[REQUIRED ACTION] From the data below, report how many lines contain the word "ellipse", giving the number and nothing else.

- - - - - - -

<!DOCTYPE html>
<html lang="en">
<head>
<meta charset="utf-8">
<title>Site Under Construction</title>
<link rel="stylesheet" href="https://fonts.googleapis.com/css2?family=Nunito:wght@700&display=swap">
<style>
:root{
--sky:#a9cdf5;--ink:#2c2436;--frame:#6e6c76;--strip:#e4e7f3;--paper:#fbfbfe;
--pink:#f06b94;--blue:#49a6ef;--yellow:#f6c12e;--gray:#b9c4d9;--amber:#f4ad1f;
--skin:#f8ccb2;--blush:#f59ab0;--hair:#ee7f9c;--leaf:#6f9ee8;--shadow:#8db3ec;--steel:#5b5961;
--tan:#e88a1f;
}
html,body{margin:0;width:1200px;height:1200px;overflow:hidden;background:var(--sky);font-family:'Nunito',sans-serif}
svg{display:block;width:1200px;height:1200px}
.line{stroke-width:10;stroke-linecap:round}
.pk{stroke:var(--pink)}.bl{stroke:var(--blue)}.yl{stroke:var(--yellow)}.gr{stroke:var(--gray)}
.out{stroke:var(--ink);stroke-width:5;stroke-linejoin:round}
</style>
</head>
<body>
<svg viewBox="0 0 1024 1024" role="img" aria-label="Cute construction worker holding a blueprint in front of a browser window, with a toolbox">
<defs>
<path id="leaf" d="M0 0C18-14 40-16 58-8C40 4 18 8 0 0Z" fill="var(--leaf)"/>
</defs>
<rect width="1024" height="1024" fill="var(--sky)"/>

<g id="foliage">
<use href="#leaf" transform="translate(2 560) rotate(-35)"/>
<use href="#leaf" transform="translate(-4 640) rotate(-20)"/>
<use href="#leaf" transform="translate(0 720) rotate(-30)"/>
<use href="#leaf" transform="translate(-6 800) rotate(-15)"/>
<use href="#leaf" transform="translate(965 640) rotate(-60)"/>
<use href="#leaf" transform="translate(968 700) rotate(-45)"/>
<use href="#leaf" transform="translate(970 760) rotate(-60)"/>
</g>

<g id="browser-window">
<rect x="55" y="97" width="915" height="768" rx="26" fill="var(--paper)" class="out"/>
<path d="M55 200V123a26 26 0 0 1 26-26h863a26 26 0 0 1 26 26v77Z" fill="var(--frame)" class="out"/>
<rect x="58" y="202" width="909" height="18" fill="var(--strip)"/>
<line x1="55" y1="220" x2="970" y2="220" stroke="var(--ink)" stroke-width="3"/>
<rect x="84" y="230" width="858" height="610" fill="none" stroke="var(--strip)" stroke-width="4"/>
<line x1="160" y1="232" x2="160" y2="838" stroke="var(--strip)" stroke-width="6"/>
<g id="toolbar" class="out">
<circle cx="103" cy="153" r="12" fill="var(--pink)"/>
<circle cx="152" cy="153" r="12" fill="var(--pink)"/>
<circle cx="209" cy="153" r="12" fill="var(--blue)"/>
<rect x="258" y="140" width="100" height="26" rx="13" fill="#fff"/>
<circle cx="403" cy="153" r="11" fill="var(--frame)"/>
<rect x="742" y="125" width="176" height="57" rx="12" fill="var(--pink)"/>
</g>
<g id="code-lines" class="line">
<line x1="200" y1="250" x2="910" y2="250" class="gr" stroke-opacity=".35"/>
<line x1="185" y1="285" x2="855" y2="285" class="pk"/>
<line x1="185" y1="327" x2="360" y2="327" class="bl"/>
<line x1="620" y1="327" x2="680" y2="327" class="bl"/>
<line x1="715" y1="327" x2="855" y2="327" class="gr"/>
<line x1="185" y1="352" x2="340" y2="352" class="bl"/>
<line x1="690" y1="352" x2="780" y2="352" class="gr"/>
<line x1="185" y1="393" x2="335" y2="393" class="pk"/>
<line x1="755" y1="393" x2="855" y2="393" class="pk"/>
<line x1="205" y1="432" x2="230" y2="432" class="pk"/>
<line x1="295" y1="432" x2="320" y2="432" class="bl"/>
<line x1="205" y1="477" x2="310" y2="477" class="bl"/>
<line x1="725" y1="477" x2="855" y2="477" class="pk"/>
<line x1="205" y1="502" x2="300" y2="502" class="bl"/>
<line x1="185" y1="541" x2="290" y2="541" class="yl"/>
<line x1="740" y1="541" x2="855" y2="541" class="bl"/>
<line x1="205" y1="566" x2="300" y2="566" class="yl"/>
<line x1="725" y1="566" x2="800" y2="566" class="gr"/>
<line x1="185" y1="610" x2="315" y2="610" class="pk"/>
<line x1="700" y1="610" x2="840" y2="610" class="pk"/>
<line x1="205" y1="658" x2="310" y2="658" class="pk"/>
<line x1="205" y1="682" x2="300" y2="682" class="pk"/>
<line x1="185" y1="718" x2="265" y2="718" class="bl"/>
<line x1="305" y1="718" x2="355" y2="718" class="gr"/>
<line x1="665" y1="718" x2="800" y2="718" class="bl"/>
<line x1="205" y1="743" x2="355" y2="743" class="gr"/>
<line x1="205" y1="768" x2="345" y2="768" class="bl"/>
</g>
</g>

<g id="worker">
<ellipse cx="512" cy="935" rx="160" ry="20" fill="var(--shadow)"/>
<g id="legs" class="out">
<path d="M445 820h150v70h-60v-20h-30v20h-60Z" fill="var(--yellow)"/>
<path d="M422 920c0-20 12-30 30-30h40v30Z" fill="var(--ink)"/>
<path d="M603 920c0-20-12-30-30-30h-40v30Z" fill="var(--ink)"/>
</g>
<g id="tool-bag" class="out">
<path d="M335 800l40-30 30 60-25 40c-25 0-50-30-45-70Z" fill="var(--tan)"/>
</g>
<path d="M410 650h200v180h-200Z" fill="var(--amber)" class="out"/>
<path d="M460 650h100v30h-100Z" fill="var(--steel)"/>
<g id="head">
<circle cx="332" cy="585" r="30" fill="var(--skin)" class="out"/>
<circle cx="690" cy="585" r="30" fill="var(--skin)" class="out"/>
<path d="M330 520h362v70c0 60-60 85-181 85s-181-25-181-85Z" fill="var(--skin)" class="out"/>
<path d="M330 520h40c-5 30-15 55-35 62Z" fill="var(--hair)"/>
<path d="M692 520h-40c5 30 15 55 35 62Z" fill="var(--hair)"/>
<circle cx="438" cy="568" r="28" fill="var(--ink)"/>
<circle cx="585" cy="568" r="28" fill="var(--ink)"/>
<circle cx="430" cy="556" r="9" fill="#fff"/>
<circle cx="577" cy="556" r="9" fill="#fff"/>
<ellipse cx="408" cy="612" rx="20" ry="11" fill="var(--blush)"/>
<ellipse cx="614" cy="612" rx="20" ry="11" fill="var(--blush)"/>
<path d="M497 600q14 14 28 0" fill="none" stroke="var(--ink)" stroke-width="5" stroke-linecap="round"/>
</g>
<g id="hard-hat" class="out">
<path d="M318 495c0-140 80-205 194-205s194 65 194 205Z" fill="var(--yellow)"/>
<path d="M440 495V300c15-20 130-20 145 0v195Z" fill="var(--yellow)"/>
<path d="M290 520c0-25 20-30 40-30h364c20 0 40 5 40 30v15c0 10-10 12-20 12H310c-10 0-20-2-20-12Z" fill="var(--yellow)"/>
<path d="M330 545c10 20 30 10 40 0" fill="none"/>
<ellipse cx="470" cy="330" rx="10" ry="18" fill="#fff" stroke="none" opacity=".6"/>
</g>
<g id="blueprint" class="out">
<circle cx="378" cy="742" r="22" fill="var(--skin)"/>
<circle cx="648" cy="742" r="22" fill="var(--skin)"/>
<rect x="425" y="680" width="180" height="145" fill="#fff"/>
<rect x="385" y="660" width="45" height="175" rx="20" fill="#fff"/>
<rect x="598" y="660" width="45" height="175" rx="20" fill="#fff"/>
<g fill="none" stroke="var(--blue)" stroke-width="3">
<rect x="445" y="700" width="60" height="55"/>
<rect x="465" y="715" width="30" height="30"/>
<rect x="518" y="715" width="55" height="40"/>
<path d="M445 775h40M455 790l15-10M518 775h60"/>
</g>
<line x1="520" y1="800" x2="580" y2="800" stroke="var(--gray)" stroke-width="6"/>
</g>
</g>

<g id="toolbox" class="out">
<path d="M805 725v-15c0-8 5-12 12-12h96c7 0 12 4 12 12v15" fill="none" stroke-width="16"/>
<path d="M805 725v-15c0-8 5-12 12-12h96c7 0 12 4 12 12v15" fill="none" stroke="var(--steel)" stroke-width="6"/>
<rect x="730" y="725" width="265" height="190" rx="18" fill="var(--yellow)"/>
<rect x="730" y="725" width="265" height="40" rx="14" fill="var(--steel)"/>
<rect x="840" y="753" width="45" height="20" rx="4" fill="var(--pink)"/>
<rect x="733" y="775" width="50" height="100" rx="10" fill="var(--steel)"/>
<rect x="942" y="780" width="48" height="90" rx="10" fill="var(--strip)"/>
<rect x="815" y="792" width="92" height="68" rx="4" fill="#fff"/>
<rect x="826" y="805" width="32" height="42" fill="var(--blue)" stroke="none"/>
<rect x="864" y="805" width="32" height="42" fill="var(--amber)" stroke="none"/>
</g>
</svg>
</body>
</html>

- - - - - - -

[YOUR RESPONSE] 4